Following on the success of their Strandhill seafood restaurant, Trá Bán, Anthony Gray and Cedric Roussilhe opened this town centre fine dining restaurant in December 2011. Like its older sister, Eala Bhàn (‘White Swan’) soon established an enviable reputation with local diners; this has stood the test of time and weekend tables need to be booked well in advance.
Located in an attractive riverside premises that has been home to several restaurants, including one of Conrad Gallagher’s brief Sligo ventures, the interior is cleverly divided by curved wrought iron railings and its focal point - two floor to ceiling curtain ‘walls' of double thickness cream voile with fairy lights are hung between the layers - is reminiscent of the eponymous swan.

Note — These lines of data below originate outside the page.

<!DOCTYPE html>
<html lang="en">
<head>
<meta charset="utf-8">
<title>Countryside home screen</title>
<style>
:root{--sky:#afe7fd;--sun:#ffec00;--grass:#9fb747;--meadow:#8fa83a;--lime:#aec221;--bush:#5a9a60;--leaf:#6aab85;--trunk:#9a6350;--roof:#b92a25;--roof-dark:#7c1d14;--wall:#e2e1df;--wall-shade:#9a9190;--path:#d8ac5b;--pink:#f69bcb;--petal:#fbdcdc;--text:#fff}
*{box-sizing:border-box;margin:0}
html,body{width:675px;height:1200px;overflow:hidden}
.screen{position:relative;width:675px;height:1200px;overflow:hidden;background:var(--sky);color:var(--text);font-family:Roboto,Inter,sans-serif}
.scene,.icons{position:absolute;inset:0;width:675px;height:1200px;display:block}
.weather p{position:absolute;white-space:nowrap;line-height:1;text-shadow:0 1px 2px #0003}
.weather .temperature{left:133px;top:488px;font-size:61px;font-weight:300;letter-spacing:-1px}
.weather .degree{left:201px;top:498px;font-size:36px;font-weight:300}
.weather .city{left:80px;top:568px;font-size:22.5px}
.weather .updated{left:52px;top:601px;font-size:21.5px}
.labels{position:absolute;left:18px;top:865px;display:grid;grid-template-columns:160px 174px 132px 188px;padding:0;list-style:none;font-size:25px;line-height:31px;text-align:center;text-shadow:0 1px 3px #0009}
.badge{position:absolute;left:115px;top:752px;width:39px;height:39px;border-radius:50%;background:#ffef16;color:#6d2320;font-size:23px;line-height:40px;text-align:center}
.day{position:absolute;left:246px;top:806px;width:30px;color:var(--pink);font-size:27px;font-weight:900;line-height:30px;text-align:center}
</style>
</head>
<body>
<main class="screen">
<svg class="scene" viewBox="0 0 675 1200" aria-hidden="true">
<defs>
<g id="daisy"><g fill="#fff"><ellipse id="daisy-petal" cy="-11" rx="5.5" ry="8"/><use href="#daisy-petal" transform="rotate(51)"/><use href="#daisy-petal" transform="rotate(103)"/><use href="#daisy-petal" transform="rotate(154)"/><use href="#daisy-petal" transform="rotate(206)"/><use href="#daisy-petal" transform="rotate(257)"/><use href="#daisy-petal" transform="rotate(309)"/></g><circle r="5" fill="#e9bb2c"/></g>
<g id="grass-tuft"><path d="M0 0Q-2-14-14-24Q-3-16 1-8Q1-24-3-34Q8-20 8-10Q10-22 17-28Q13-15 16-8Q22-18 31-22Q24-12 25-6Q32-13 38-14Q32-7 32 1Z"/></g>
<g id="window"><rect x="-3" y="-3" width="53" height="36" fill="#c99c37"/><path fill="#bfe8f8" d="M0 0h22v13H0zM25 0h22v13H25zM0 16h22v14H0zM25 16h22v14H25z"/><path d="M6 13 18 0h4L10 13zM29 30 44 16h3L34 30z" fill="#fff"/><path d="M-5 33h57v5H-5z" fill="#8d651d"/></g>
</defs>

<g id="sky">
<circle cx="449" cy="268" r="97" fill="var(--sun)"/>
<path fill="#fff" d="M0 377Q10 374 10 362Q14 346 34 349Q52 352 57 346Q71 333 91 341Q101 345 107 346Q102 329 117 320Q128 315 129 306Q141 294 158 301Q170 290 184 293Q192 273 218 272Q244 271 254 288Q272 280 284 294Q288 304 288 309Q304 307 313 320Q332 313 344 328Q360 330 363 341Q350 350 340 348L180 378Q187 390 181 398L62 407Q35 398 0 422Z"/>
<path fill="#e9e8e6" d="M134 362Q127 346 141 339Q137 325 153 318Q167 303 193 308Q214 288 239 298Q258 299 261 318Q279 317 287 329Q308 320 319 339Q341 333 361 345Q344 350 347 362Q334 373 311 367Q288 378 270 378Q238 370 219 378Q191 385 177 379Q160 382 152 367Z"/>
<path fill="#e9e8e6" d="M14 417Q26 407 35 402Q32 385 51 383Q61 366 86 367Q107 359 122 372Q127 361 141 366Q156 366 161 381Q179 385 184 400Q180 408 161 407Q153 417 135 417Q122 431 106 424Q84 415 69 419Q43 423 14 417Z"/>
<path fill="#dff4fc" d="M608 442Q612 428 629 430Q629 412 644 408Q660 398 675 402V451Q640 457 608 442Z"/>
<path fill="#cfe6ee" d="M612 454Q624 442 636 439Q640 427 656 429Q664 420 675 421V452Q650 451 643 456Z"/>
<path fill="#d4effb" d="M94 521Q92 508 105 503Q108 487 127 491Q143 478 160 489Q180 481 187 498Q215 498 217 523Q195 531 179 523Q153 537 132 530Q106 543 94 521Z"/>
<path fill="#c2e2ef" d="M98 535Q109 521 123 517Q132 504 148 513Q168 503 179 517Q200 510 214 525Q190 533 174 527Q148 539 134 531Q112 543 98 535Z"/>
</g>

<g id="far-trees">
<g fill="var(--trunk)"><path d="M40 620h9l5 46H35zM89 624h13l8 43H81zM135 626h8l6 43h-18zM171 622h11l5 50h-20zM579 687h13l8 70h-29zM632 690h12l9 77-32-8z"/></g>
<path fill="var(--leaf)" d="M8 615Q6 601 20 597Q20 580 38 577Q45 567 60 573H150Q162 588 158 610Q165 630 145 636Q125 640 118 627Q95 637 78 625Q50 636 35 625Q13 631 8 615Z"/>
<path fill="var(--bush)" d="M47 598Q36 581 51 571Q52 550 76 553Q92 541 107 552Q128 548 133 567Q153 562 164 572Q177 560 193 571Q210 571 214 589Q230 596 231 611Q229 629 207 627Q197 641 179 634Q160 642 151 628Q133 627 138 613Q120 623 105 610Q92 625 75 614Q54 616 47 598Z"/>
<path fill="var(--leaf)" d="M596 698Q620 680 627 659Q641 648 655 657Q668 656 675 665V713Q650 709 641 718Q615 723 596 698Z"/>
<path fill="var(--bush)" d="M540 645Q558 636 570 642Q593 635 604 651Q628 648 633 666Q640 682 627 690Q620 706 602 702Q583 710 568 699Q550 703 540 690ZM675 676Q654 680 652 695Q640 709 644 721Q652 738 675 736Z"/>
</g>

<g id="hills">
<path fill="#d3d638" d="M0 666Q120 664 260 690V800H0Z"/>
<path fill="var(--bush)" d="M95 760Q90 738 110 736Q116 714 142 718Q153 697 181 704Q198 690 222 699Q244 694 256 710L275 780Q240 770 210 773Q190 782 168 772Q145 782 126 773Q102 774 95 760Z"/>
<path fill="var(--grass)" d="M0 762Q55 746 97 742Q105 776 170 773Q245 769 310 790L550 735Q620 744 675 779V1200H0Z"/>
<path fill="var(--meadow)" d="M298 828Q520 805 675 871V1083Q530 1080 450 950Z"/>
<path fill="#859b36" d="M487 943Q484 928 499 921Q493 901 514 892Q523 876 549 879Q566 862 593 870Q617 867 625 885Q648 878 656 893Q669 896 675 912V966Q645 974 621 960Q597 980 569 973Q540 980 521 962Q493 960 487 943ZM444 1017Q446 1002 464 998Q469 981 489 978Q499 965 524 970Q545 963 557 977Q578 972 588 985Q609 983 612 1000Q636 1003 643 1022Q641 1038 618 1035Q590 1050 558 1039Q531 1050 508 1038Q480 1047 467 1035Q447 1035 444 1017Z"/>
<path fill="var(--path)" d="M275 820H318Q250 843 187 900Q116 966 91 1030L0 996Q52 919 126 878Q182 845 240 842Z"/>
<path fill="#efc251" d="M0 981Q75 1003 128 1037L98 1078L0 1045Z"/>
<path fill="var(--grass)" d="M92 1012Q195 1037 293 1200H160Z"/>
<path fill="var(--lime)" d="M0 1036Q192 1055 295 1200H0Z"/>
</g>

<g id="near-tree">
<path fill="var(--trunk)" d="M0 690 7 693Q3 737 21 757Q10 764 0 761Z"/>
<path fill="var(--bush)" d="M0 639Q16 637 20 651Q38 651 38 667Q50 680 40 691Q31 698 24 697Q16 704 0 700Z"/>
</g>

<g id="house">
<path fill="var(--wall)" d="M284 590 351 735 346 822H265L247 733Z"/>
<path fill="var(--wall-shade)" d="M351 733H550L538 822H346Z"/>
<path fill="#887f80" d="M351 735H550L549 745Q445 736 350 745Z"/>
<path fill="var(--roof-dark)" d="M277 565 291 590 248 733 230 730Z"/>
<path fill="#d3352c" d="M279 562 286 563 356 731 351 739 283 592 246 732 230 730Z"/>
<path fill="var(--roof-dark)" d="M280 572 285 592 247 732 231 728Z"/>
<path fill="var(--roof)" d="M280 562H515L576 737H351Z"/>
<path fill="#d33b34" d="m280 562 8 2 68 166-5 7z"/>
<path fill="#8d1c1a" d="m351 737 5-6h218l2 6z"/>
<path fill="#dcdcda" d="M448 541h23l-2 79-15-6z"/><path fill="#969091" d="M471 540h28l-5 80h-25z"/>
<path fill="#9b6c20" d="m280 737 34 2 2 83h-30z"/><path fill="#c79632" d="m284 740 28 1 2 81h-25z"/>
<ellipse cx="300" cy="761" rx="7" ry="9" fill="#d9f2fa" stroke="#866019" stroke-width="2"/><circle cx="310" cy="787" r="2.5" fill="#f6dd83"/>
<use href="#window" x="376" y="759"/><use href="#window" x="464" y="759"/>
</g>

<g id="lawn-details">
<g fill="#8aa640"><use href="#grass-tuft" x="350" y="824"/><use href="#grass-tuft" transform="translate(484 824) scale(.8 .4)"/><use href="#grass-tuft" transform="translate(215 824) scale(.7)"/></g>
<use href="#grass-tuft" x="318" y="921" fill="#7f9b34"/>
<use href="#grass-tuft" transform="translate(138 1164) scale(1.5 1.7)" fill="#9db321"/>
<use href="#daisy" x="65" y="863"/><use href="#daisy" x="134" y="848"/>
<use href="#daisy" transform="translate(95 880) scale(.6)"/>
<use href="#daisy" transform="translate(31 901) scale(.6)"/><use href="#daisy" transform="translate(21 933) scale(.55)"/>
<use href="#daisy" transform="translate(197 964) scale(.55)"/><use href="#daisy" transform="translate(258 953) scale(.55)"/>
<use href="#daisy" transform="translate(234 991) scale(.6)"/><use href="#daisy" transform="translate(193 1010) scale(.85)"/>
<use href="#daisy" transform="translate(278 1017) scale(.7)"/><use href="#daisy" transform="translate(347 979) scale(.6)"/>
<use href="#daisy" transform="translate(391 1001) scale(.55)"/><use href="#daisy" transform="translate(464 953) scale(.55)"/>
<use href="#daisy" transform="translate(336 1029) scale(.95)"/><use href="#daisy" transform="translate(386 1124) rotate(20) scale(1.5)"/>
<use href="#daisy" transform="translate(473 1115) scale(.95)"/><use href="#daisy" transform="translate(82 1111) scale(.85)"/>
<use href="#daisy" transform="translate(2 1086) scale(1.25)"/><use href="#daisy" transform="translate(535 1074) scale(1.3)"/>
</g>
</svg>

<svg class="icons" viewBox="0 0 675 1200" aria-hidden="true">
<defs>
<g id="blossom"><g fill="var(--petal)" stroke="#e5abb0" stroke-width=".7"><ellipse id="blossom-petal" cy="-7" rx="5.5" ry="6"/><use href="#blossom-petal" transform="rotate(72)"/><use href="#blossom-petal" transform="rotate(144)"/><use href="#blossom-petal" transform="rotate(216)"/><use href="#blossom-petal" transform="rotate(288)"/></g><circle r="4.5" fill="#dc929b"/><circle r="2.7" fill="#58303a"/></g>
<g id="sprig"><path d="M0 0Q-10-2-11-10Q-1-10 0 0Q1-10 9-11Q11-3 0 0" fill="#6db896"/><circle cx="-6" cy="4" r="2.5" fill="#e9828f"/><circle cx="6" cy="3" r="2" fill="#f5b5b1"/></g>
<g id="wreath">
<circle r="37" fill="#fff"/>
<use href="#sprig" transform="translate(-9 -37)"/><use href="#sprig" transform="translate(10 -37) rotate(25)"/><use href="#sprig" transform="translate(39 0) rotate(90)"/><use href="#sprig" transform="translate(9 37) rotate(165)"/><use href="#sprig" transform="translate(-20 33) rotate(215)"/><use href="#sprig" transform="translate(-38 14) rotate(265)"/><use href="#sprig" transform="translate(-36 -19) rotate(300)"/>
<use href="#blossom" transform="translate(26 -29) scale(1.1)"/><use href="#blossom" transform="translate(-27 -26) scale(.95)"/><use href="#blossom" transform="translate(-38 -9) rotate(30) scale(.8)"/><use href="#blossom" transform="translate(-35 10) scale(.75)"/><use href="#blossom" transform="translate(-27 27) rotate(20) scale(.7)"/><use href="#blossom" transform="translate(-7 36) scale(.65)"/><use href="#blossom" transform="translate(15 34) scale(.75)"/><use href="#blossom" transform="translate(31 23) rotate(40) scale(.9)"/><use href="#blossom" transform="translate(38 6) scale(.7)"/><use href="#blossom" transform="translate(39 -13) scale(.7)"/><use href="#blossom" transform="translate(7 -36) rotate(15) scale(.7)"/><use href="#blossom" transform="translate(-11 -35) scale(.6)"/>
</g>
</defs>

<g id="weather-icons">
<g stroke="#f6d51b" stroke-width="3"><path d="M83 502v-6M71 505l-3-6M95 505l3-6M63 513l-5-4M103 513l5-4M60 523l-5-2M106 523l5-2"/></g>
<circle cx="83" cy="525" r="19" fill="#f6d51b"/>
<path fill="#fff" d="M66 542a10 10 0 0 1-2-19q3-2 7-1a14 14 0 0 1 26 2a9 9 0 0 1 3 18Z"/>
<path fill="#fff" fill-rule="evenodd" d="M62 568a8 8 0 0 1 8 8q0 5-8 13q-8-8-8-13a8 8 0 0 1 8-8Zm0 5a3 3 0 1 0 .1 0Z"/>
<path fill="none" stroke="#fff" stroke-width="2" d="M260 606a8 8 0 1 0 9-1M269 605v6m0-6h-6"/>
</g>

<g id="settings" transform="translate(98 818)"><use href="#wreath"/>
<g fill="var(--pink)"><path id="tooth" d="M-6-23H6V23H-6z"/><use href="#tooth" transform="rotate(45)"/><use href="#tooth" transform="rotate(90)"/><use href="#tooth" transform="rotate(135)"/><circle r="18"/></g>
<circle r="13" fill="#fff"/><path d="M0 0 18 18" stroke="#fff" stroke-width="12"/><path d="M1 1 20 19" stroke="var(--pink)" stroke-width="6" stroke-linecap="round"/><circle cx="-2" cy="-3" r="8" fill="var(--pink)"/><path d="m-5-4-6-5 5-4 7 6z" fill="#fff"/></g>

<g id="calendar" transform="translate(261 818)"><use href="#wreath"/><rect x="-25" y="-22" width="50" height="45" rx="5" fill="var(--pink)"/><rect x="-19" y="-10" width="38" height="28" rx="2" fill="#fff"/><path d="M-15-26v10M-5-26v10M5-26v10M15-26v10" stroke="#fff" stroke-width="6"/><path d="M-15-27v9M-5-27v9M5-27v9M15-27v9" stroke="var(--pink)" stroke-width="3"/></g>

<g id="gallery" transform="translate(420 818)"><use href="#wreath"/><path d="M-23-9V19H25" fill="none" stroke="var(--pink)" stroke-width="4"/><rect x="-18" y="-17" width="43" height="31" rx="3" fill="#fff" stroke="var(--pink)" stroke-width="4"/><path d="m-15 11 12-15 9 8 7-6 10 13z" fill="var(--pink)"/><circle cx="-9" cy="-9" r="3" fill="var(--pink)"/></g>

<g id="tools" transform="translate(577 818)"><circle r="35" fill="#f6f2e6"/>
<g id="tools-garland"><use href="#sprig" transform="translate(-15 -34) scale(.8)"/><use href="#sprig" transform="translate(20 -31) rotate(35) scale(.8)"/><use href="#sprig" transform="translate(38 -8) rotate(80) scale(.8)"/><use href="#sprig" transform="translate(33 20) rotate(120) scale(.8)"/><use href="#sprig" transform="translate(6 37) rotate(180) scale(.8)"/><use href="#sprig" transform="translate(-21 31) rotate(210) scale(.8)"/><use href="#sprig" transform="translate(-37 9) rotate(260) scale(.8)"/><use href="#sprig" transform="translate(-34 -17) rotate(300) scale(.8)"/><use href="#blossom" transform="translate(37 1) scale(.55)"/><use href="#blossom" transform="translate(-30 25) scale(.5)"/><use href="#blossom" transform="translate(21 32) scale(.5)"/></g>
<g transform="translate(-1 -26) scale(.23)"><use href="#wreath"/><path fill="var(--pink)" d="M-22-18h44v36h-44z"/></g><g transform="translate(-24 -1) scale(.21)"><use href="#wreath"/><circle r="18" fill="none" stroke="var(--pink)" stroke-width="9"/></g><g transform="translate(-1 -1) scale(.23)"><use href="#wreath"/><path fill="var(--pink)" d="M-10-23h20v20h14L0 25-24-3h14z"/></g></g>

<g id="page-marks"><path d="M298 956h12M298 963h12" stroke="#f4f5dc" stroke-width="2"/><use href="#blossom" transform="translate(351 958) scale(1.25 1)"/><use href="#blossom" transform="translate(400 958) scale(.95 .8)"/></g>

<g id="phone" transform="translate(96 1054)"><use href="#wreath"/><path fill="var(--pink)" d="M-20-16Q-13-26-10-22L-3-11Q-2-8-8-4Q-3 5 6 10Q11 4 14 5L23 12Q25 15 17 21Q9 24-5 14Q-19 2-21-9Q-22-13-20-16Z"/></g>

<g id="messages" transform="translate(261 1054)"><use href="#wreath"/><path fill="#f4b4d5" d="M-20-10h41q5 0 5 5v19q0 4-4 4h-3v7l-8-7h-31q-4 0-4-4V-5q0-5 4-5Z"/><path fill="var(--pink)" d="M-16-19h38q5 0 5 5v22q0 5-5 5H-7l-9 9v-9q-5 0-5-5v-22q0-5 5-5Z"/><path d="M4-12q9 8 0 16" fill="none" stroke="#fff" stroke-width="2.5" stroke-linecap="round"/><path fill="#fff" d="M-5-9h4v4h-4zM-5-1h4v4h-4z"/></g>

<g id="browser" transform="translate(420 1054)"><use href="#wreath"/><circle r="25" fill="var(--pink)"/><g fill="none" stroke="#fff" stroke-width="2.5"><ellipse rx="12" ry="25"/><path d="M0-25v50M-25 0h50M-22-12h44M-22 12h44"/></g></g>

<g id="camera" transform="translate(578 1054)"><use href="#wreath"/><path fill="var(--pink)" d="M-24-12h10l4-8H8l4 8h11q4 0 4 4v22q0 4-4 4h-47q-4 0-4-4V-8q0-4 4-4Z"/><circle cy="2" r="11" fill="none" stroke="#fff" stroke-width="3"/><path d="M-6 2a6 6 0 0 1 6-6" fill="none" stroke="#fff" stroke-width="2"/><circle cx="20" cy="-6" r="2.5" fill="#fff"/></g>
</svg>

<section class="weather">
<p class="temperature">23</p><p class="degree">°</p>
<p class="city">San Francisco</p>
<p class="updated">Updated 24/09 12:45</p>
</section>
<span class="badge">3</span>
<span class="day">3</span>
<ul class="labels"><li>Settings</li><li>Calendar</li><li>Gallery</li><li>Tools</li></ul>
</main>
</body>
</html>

Block mounted photographs inspired by nature decorate the walls, and tables – which include two especially desirable window tables looking out on the river - are smartly set up bistro style.
Well trained staff create a good impression from the outset and Head Chef Seamus Thompson’s menus – which include a very nice early dinner menu and a proper children’s menu (not for tinies, although some dishes could be adjusted) – make promising reading, with many dishes offering upbeat versions of restaurant favourites.
Steak and seafood are the stated specialities, and a very good lunchtime chargrilled sirloin steak sambo is the business: a moreish combination of aged sirloin steak and freshly baked ciabbata, it comes with mustard mayonnaise, sautéed onions and mushrooms, jumbo onion rings and hand cut fat chips – the steak lover’s dream combo.
The trademark fat chips also feature in fish’n’chips and the house style - tempura battered fresh Atlantic cod with garden pea purée - is lighter and more colourful than the traditional version. While the cod is probably from Irish ports, some other fish is hardly likely to be local however – ‘fresh caught red snapper’, for example, must have had quite a journey before reaching Sligo.
But all menus offer plenty of choice, and good value too, with nothing over about €14 on the lunch menu and not even the most expensive choices on the evening à la carte – Mullaghmore lobster, and a 16oz T-bone ‘cowboy steak’ – topping €25; and, although a side or two may also be needed, à la carte dishes come with all the trimmings.
Vegetarians are well looked after as well, although you don’t have to be vegetarian to enjoy a delicious dish like their perfectly cooked Three Cheese Tart (brie, goats cheese and aged cheddar with caramelised red onion and spinach), served with lovely confit plum tomatoes and a beautifully dressed and presented salad of tossed rocket leaves and watercress.
In fact, good pastry cooking is a particular strength, showing up again in, for example, a mouthwatering dessert of homemade apple tarte fine; described as ‘Cedric’s apple pie’, it lives up to its promise of a tarte 'fine' with really fine pastry, just crisp around the edges, lovely apple and really good vanilla ice cream to accompany.
Coffee is excellent too, and efficient service is provided by pleasant and well informed staff.
While not over-extensive, the wine list is carefully selected and, like everything else at this pleasing restaurant, well priced; although special celebrations are allowed for (Dom Perignon, €185), almost everything else is well under €30, with French house wines just €19.95 (5.50 per glass).
Offering delicious food, pleasing surroundings, great staff and real value for money, it’s not hard to see why this restaurant is so successful.